Please, could you print all the lines below exactly, leaving out the pictures?
+++ Supplied records +++
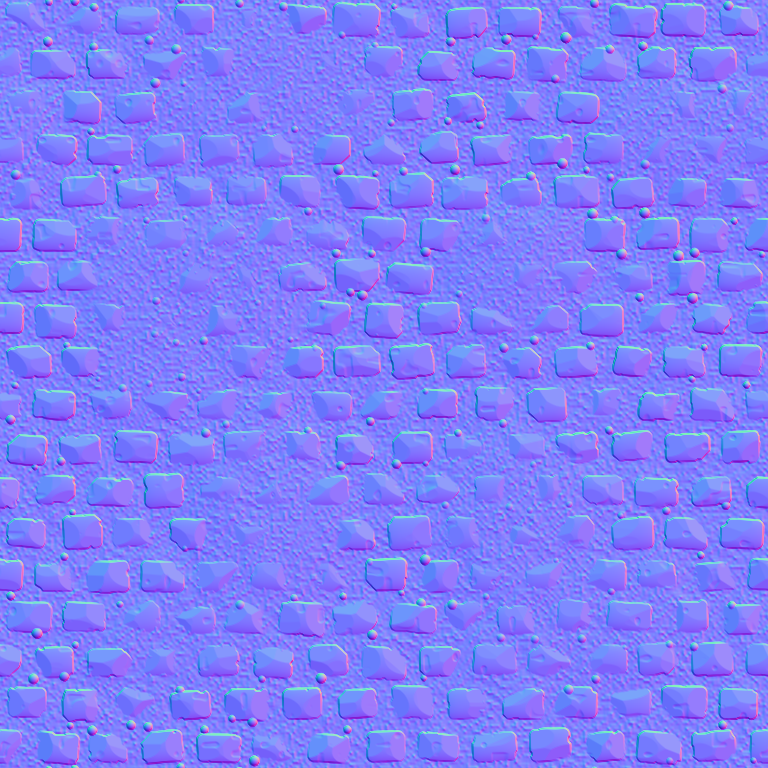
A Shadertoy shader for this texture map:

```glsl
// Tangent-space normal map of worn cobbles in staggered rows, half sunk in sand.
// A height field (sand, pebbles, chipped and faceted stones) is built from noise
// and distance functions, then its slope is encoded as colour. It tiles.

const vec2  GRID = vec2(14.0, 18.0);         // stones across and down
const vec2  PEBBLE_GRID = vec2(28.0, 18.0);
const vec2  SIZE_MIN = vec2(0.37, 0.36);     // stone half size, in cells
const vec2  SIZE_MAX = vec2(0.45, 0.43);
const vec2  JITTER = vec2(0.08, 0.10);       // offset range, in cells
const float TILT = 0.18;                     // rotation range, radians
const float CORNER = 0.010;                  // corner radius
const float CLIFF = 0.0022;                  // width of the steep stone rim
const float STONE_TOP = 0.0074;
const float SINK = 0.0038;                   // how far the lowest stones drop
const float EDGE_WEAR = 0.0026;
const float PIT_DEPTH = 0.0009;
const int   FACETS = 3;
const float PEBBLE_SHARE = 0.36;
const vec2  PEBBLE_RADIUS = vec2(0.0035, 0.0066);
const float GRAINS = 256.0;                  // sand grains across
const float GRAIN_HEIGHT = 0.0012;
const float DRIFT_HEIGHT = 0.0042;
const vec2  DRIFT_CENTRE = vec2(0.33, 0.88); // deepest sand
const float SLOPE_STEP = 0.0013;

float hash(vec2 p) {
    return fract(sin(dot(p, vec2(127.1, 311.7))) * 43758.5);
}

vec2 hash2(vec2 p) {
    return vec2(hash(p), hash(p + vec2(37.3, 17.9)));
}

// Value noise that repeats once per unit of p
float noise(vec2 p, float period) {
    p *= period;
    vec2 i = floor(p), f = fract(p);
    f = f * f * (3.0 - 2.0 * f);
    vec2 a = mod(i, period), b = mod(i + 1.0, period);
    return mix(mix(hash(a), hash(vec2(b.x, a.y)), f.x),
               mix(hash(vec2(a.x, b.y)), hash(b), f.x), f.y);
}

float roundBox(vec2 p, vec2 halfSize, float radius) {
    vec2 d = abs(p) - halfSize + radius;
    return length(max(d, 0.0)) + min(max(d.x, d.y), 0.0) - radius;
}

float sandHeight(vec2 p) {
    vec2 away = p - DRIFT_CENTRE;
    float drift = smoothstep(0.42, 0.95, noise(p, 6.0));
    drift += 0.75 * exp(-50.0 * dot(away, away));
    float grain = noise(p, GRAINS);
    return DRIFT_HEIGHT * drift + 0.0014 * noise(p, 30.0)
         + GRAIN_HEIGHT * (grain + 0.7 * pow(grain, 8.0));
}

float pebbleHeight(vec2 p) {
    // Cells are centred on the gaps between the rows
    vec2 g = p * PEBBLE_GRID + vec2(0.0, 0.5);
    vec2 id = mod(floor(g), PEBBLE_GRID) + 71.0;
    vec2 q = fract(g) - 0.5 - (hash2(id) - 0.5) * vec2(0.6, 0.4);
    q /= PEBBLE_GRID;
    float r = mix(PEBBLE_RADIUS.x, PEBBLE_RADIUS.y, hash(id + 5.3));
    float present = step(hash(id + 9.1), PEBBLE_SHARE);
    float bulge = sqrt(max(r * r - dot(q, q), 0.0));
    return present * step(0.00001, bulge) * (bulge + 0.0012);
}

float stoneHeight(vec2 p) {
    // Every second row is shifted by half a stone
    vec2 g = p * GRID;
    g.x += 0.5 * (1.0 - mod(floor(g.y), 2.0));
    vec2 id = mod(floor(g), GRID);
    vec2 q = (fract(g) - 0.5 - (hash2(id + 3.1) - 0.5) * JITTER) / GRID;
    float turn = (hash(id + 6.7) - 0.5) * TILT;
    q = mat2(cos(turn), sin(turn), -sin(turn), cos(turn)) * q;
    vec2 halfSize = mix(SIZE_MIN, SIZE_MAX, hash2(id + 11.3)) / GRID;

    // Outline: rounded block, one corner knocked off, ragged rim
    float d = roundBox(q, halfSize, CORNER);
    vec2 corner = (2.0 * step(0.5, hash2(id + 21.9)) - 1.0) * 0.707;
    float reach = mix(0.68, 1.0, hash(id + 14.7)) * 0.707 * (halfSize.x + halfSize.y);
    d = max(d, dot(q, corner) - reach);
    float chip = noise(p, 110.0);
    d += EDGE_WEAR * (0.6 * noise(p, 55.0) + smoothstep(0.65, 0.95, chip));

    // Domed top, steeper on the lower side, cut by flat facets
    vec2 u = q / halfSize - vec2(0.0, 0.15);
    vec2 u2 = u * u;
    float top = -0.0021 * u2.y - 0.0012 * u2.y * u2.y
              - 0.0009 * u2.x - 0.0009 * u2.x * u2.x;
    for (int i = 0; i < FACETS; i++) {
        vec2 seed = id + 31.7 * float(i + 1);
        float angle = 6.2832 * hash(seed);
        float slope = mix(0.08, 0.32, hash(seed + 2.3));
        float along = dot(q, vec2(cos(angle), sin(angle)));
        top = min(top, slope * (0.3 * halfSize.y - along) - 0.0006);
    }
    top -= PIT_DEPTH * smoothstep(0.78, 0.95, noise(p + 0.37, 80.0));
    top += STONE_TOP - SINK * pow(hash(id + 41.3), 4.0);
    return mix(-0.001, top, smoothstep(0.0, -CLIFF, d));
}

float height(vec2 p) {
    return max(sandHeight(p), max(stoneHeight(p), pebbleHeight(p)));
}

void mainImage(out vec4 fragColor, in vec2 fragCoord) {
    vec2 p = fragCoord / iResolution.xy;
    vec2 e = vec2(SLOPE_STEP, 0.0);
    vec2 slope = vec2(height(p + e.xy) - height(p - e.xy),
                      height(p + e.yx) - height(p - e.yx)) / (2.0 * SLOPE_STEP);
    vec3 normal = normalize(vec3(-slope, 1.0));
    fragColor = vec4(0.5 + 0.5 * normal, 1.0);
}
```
+++
● Result of this task:
A Shadertoy shader for this texture map:

```glsl
// Tangent-space normal map of worn cobbles in staggered rows, half sunk in sand.
// A height field (sand, pebbles, chipped and faceted stones) is built from noise
// and distance functions, then its slope is encoded as colour. It tiles.

const vec2  GRID = vec2(14.0, 18.0);         // stones across and down
const vec2  PEBBLE_GRID = vec2(28.0, 18.0);
const vec2  SIZE_MIN = vec2(0.37, 0.36);     // stone half size, in cells
const vec2  SIZE_MAX = vec2(0.45, 0.43);
const vec2  JITTER = vec2(0.08, 0.10);       // offset range, in cells
const float TILT = 0.18;                     // rotation range, radians
const float CORNER = 0.010;                  // corner radius
const float CLIFF = 0.0022;                  // width of the steep stone rim
const float STONE_TOP = 0.0074;
const float SINK = 0.0038;                   // how far the lowest stones drop
const float EDGE_WEAR = 0.0026;
const float PIT_DEPTH = 0.0009;
const int   FACETS = 3;
const float PEBBLE_SHARE = 0.36;
const vec2  PEBBLE_RADIUS = vec2(0.0035, 0.0066);
const float GRAINS = 256.0;                  // sand grains across
const float GRAIN_HEIGHT = 0.0012;
const float DRIFT_HEIGHT = 0.0042;
const vec2  DRIFT_CENTRE = vec2(0.33, 0.88); // deepest sand
const float SLOPE_STEP = 0.0013;

float hash(vec2 p) {
    return fract(sin(dot(p, vec2(127.1, 311.7))) * 43758.5);
}

vec2 hash2(vec2 p) {
    return vec2(hash(p), hash(p + vec2(37.3, 17.9)));
}

// Value noise that repeats once per unit of p
float noise(vec2 p, float period) {
    p *= period;
    vec2 i = floor(p), f = fract(p);
    f = f * f * (3.0 - 2.0 * f);
    vec2 a = mod(i, period), b = mod(i + 1.0, period);
    return mix(mix(hash(a), hash(vec2(b.x, a.y)), f.x),
               mix(hash(vec2(a.x, b.y)), hash(b), f.x), f.y);
}

float roundBox(vec2 p, vec2 halfSize, float radius) {
    vec2 d = abs(p) - halfSize + radius;
    return length(max(d, 0.0)) + min(max(d.x, d.y), 0.0) - radius;
}

float sandHeight(vec2 p) {
    vec2 away = p - DRIFT_CENTRE;
    float drift = smoothstep(0.42, 0.95, noise(p, 6.0));
    drift += 0.75 * exp(-50.0 * dot(away, away));
    float grain = noise(p, GRAINS);
    return DRIFT_HEIGHT * drift + 0.0014 * noise(p, 30.0)
         + GRAIN_HEIGHT * (grain + 0.7 * pow(grain, 8.0));
}

float pebbleHeight(vec2 p) {
    // Cells are centred on the gaps between the rows
    vec2 g = p * PEBBLE_GRID + vec2(0.0, 0.5);
    vec2 id = mod(floor(g), PEBBLE_GRID) + 71.0;
    vec2 q = fract(g) - 0.5 - (hash2(id) - 0.5) * vec2(0.6, 0.4);
    q /= PEBBLE_GRID;
    float r = mix(PEBBLE_RADIUS.x, PEBBLE_RADIUS.y, hash(id + 5.3));
    float present = step(hash(id + 9.1), PEBBLE_SHARE);
    float bulge = sqrt(max(r * r - dot(q, q), 0.0));
    return present * step(0.00001, bulge) * (bulge + 0.0012);
}

float stoneHeight(vec2 p) {
    // Every second row is shifted by half a stone
    vec2 g = p * GRID;
    g.x += 0.5 * (1.0 - mod(floor(g.y), 2.0));
    vec2 id = mod(floor(g), GRID);
    vec2 q = (fract(g) - 0.5 - (hash2(id + 3.1) - 0.5) * JITTER) / GRID;
    float turn = (hash(id + 6.7) - 0.5) * TILT;
    q = mat2(cos(turn), sin(turn), -sin(turn), cos(turn)) * q;
    vec2 halfSize = mix(SIZE_MIN, SIZE_MAX, hash2(id + 11.3)) / GRID;

    // Outline: rounded block, one corner knocked off, ragged rim
    float d = roundBox(q, halfSize, CORNER);
    vec2 corner = (2.0 * step(0.5, hash2(id + 21.9)) - 1.0) * 0.707;
    float reach = mix(0.68, 1.0, hash(id + 14.7)) * 0.707 * (halfSize.x + halfSize.y);
    d = max(d, dot(q, corner) - reach);
    float chip = noise(p, 110.0);
    d += EDGE_WEAR * (0.6 * noise(p, 55.0) + smoothstep(0.65, 0.95, chip));

    // Domed top, steeper on the lower side, cut by flat facets
    vec2 u = q / halfSize - vec2(0.0, 0.15);
    vec2 u2 = u * u;
    float top = -0.0021 * u2.y - 0.0012 * u2.y * u2.y
              - 0.0009 * u2.x - 0.0009 * u2.x * u2.x;
    for (int i = 0; i < FACETS; i++) {
        vec2 seed = id + 31.7 * float(i + 1);
        float angle = 6.2832 * hash(seed);
        float slope = mix(0.08, 0.32, hash(seed + 2.3));
        float along = dot(q, vec2(cos(angle), sin(angle)));
        top = min(top, slope * (0.3 * halfSize.y - along) - 0.0006);
    }
    top -= PIT_DEPTH * smoothstep(0.78, 0.95, noise(p + 0.37, 80.0));
    top += STONE_TOP - SINK * pow(hash(id + 41.3), 4.0);
    return mix(-0.001, top, smoothstep(0.0, -CLIFF, d));
}

float height(vec2 p) {
    return max(sandHeight(p), max(stoneHeight(p), pebbleHeight(p)));
}

void mainImage(out vec4 fragColor, in vec2 fragCoord) {
    vec2 p = fragCoord / iResolution.xy;
    vec2 e = vec2(SLOPE_STEP, 0.0);
    vec2 slope = vec2(height(p + e.xy) - height(p - e.xy),
                      height(p + e.yx) - height(p - e.yx)) / (2.0 * SLOPE_STEP);
    vec3 normal = normalize(vec3(-slope, 1.0));
    fragColor = vec4(0.5 + 0.5 * normal, 1.0);
}
```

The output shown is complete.